PATA | Contact

All posts tagged children in tourism

Credit: SAIH – The Norwegian Students’ and Academics’ International Assistance Fund

Volunteering programs are expanding rapidly. An increasing number of people spend their holidays or gap years traveling, while at the same time doing something meaningful and different. Language and images can either divide and make stereotypical descriptions – or unify, clarify and create nuanced descriptions of the complex world we live in. It can be difficult to present other people and the surroundings accurately in a brief social media post. Even though harm is not intended, many volunteers and travelers end up sharing images and text that portray local residents as passive, helpless and pitiful – feeding the stereotypical imagery instead of breaking them down. This is your go-to guide before and during your trip. Use these four guiding principles to ensure that you avoid the erosion of dignity and respect the right to privacy while documenting your experiences abroad.

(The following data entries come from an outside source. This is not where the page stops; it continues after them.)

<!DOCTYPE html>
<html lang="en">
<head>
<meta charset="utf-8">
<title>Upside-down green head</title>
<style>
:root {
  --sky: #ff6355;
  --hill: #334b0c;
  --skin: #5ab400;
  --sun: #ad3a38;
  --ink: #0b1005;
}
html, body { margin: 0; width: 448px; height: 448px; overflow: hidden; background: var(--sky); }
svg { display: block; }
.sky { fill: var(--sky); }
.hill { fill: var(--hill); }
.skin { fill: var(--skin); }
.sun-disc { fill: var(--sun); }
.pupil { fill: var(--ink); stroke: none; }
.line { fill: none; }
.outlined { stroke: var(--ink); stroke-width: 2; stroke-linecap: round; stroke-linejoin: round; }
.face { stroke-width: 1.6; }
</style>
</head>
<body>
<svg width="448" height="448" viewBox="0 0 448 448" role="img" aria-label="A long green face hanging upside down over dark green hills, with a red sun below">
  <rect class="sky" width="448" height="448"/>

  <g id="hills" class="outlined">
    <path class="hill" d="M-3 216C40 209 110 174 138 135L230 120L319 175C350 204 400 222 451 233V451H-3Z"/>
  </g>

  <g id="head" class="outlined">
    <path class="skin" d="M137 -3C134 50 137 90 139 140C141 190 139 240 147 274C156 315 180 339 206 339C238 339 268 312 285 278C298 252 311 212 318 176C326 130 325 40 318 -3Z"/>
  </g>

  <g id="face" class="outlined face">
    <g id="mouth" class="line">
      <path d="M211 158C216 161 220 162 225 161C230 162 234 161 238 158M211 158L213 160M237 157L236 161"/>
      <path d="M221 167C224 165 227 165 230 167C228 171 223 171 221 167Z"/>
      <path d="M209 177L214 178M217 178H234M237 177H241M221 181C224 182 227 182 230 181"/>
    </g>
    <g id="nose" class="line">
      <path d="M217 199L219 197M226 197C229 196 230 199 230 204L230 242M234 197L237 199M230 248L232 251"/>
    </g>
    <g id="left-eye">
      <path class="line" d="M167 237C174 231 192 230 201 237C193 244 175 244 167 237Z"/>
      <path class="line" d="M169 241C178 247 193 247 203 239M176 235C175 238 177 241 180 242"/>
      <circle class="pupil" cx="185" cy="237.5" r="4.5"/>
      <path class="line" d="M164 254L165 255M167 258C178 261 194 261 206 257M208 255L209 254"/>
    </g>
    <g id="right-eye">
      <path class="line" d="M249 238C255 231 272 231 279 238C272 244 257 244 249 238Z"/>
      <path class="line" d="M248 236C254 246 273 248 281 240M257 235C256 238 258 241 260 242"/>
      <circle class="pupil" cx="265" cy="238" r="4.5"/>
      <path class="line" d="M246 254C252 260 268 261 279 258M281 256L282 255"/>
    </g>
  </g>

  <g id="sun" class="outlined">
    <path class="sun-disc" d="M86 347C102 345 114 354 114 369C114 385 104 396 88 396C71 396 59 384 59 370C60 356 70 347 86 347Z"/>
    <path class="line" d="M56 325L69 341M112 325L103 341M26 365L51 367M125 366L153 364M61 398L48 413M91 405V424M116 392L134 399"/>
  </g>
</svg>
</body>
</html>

Read the full article on RADI-AID’s principles for social media here and watch their video ‘How to avoid acting like a white savior’ here.

By SAIH – The Norwegian Students’ and Academics’ International Assistance Fund for RADI-AID.

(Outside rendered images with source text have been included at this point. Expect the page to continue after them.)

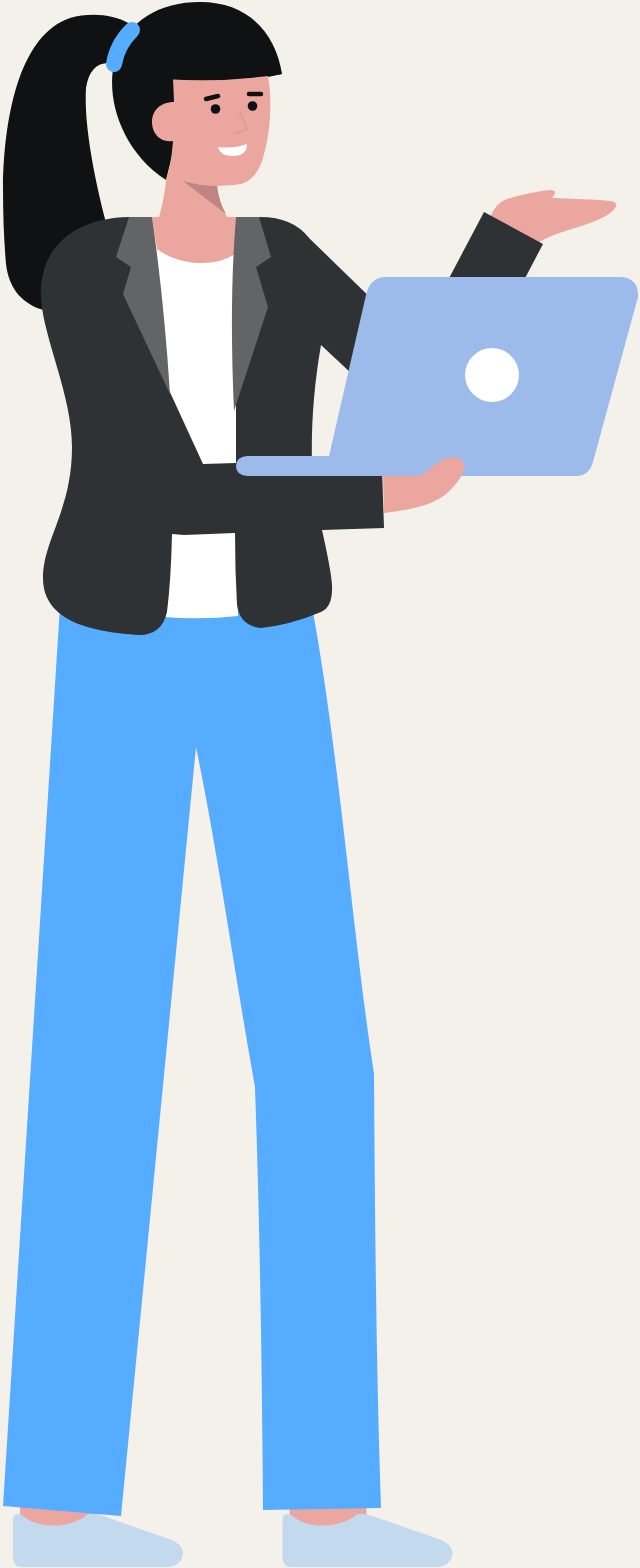
<!DOCTYPE html>
<html lang="en">
<head>
<meta charset="utf-8">
<title>Woman presenting with a laptop</title>
<style>
:root {
  --paper: #f4f1ea;
  --hair: #0f1112;
  --skin: #eca6a0;
  --skin-line: #e29a94;
  --neck-shade: #c08580;
  --jacket: #2f3234;
  --lapel: #636466;
  --white: #fff;
  --blue: #56adff;
  --laptop: #9dbbea;
  --shoe: #c2d9ee;
}
html, body { margin: 0; background: var(--paper); overflow: hidden; }
svg { display: block; width: 640px; height: 1568px; }
.paper { fill: var(--paper); }
.hair { fill: var(--hair); }
.skin { fill: var(--skin); }
.neck-shade { fill: var(--neck-shade); }
.jacket { fill: var(--jacket); }
.lapel { fill: var(--lapel); }
.white { fill: var(--white); }
.trousers { fill: var(--blue); }
.laptop { fill: var(--laptop); }
.shoe { fill: var(--shoe); }
.hair-tie { fill: none; stroke: var(--blue); stroke-width: 16; stroke-linecap: round; }
.brow { fill: none; stroke: var(--hair); stroke-width: 4.5; stroke-linecap: round; }
.nose { fill: none; stroke: var(--skin-line); stroke-width: 2; }
</style>
</head>
<body>
<svg viewBox="0 0 640 1568" role="img" aria-label="Smiling woman with a ponytail holding an open laptop and raising one hand">
  <defs>
    <g id="foot">
      <path class="skin" d="M20 1500H97V1515C80 1530 40 1532 20 1515Z"/>
      <path class="shoe" d="M18 1514Q21 1514 23 1516C40 1530 72 1528 88 1514H93Q98 1514 103 1516L169 1539Q183 1544 183 1554Q181 1566 168 1567H22Q13 1567 13 1557V1520Q13 1514 18 1514Z"/>
    </g>
  </defs>
  <rect class="paper" width="640" height="1568"/>

  <g id="feet">
    <use href="#foot"/>
    <use href="#foot" x="269.5"/>
  </g>

  <path id="trousers" class="trousers" d="M60 606L3 1506L121 1516L196 747C218 853 234 970 255 1087C260 1230 262 1370 263 1510L381 1508C376 1360 375 1220 374 1074C352 930 340 760 312 606Z"/>

  <g id="ponytail">
    <path class="hair" d="M130 24C112 13 88 13 70 18C22 34 4 110 3 188Q3 230 6 264C9 290 24 305 44 310L110 240L105 219C92 168 84 120 86 88Q90 62 110 63Z"/>
  </g>

  <g id="raised-arm">
    <path class="skin" d="M490 217Q496 203 507 199Q530 192 550 190Q559 190 552 198C572 199 592 199 611 201Q618 203 616 207C604 225 560 228 538 243Z"/>
    <path class="jacket" d="M484 212L543 244L522 284H446Z"/>
    <path class="jacket" d="M300 230L309 238L380 307V390L352 374L321 345L296 325Z"/>
  </g>

  <g id="shirt">
    <path class="white" d="M154 236H238V616Q202 620 164 617L168 500L154 400Z"/>
  </g>

  <g id="head">
    <path class="hair" d="M166 180C120 150 105 95 115 60C127 20 160 2 200 2C250 2 276 35 282 74L268 77L180 84L176 140Z"/>
    <path class="skin" d="M173 78L268 76C272 98 271 130 264 154Q257 184 234 185L217 186Q219 204 227 217H240L236 253C220 266 182 268 157 249L152 217H159Q165 196 166 180Q171 167 173 141C159 143 152 132 152 122C152 111 160 102 174 102Z"/>
    <path class="neck-shade" d="M183 181Q200 186 217 186Q219 202 226 214Z"/>
    <path class="hair" d="M165 79Q225 83 282 74L270 50H165Z"/>
    <path class="hair-tie" d="M132 30Q117 45 114 64"/>
    <path class="brow" d="M206 99L218 96M249 94H261"/>
    <circle class="hair" cx="215.500" cy="109" r="4.800"/>
    <circle class="hair" cx="252.500" cy="106" r="4.800"/>
    <path class="nose" d="M240 112L247 129L235 134"/>
    <path class="white" d="M218 147Q233 149 247 144Q247 156 233 156Q220 156 218 147Z"/>
  </g>

  <g id="jacket">
    <path class="jacket" d="M129 217C75 218 38 247 41 299C44 340 72 395 72 447C72 510 43 540 43 578C43 622 93 632 139 635Q162 635 167 612Q171 580 172 534L184 535L235 533Q235 570 237 605Q240 626 261 628Q290 625 321 612Q333 607 332 585Q331 570 322 530L384 528L382 468L312 464C311 425 314 385 321 345L340 310L309 238Q293 217 260 217L236 230V463L203 464L169 390L150 240Z"/>
    <path class="lapel" d="M129 217H152Q164 300 170 394L123 294L131 267L116 257Z"/>
    <path class="lapel" d="M236 217H259L271 257L256 267L268 307L234 411Q229 300 236 217Z"/>
  </g>

  <g id="laptop">
    <path class="laptop" d="M384 277H622Q639 279 638 297L593 462Q589 476 576 476H247Q236 475 236 466Q236 457 247 456H329L366 295Q370 278 384 277Z"/>
    <circle class="white" cx="492" cy="375" r="27"/>
  </g>

  <path id="holding-hand" class="skin" d="M383 476H416Q424 475 431 468Q443 457 454 457Q465 458 464 467Q463 476 455 485C438 506 413 509 384 513Z"/>
</svg>
</body>
</html>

Share

Last week was the International Volunteer Day which takes place every year on December 5th.

International Volunteer Day : orphanage tourism

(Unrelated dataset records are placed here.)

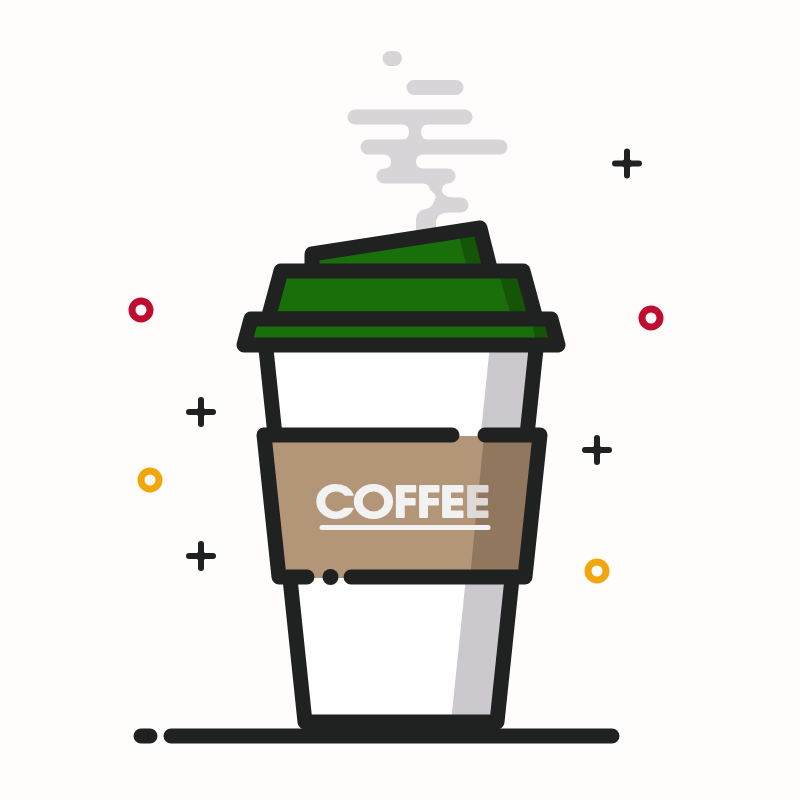
<!DOCTYPE html>
<html lang="en">
<head>
<meta charset="utf-8">
<title>Coffee to go</title>
<style>
:root {
  --paper: #fefdfc;
  --ink: #202121;
  --steam: #d7d5d7;
  --lid: #19700a;
  --lid-shade: #145508;
  --cup: #fefefe;
  --cup-shade: #cbc9cd;
  --sleeve: #b39578;
  --sleeve-shade: #90775e;
  --lettering: #f3f2f3;
  --lettering-shade: #dedad7;
  --red: #bf0d30;
  --amber: #f2a60c;
}
html, body { margin: 0; background: var(--paper); }
body { width: 800px; height: 800px; overflow: hidden; }
svg { display: block; }
.outline { fill: none; stroke: var(--ink); stroke-width: 15; stroke-linecap: round; stroke-linejoin: round; }
.lid { fill: var(--lid); }
.lid-shade { fill: var(--lid-shade); }
.steam { fill: var(--steam); }
.steam-bars { stroke: var(--steam); stroke-width: 15; stroke-linecap: round; }
.label { font: 700 42px "TeX Gyre Adventor", "Inter", sans-serif; fill: var(--lettering); stroke: var(--lettering); stroke-width: 2; stroke-linejoin: round; }
.label .shaded { fill: var(--lettering-shade); stroke: var(--lettering-shade); }
.label-rule { stroke: var(--lettering); stroke-width: 5; stroke-linecap: round; }
.ring { fill: none; stroke-width: 7; }
.red { stroke: var(--red); }
.amber { stroke: var(--amber); }
.sparkle { fill: none; stroke: var(--ink); stroke-width: 6; stroke-linecap: round; }
</style>
</head>
<body>
<svg width="800" height="800" viewBox="0 0 800 800" role="img" aria-label="Takeaway coffee cup with steam">
  <defs>
    <g id="sparkle">
      <path class="sparkle" d="M-12 0H12M0 -12V12"/>
      <path fill="var(--ink)" d="M-8 0Q-3 -3 0 -8Q3 -3 8 0Q3 3 0 8Q-3 3 -8 0Z"/>
    </g>
    <circle id="ring" class="ring" r="9"/>
  </defs>

  <g id="steam">
    <path class="steam-bars" d="M390 58.500H394.500M414 87.500H456M355 117H465M368 147H500M384 176H448M441 205H461"/>
    <path class="steam" d="M402 124Q409 125 409 132Q409 139 402 140H428Q421 139 421 132Q421 125 428 124Z"/>
    <path class="steam" d="M384 154Q391 155 391 162Q391 168 384 169H424Q416 168 416 162Q416 155 424 154Z"/>
    <path class="steam" d="M422 183Q430 184 430 190Q436 193 436 199L442 206L456 198Q442 197 442 190Q442 184 449 183Z"/>
    <path class="steam" d="M416 240V219Q417 210 426 209Q434 207 435 198L450 212Q437 213 436 221V240Z"/>
  </g>

  <g id="cup">
    <polygon fill="var(--cup)" points="266,345 536,345 497,722 305,722"/>
    <polygon fill="var(--cup-shade)" points="490,345 536,345 497,722 451,722"/>
    <path class="outline" stroke-width="14" d="M266 349L305 722H497L536 349"/>
  </g>

  <g id="sleeve">
    <polygon fill="var(--sleeve)" points="264,436 540,436 525,578 279,578"/>
    <polygon fill="var(--sleeve-shade)" points="484,436 540,436 525,578 470,578"/>
    <path class="outline" d="M307 577H279L264 435H452M485 435H540L525 577H351"/>
    <circle cx="330.500" cy="577" r="8" fill="var(--ink)"/>
    <text class="label" x="316" y="517" textLength="174" lengthAdjust="spacingAndGlyphs">COFFE<tspan class="shaded">E</tspan></text>
    <path class="label-rule" d="M322 527.500H488"/>
  </g>

  <g id="lid">
    <polygon class="lid" points="312,268 312,254 480,228 490,268"/>
    <polygon class="lid-shade" points="458,232 480,228 490,268 467,268"/>
    <path class="outline" d="M312 268V254L480 228L490 268"/>
    <polygon class="lid" points="281,271 523,271 536,319 268,319"/>
    <polygon class="lid-shade" points="498,271 523,271 536,319 512,319"/>
    <polygon class="outline" points="281,271 523,271 536,319 268,319"/>
    <polygon class="lid" points="251,319 552,319 559,345 243,345"/>
    <polygon class="lid-shade" points="531,319 552,319 559,345 537,345"/>
    <polygon class="outline" points="251,319 551,319 558,345 244,345"/>
  </g>

  <path id="ground" class="outline" d="M141 736H150M171 736H612"/>

  <g id="confetti">
    <use href="#sparkle" x="627" y="163.500"/>
    <use href="#sparkle" x="201" y="412"/>
    <use href="#sparkle" x="597" y="450"/>
    <use href="#sparkle" x="201" y="556"/>
    <use href="#ring" class="red" x="141" y="310"/>
    <use href="#ring" class="red" x="651" y="318"/>
    <use href="#ring" class="amber" x="150" y="480"/>
    <use href="#ring" class="amber" x="597" y="571"/>
  </g>
</svg>
</body>
</html>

“Children are not tourist attractions” www.thinkchildsafe.org

The growing popularity of international volunteering has led to the trend of orphanage tourism: people take time to volunteer at or visit an orphanage while visiting a foreign country. In Cambodia, a visit to an orphanage would include a short performance or dance routine by the children, accompanied with a request for a small donation to assist with orphanage running costs. Another version is for a tourist to volunteer for a few days at the orphanage. An entire industry has grown out of thousands of tourist visits.

A recent report into Cambodian orphanages has revealed that tourist visits, despite tourists’ best intentions, cause more harm than good. Orphanage tourism, often conducted by shady business operators, does more to harm, rather than help child protection, rights and education standards. In Cambodia, as in much of the developing world, orphanages opened for tourists are a problem, not a solution.

What can you do about it?

Share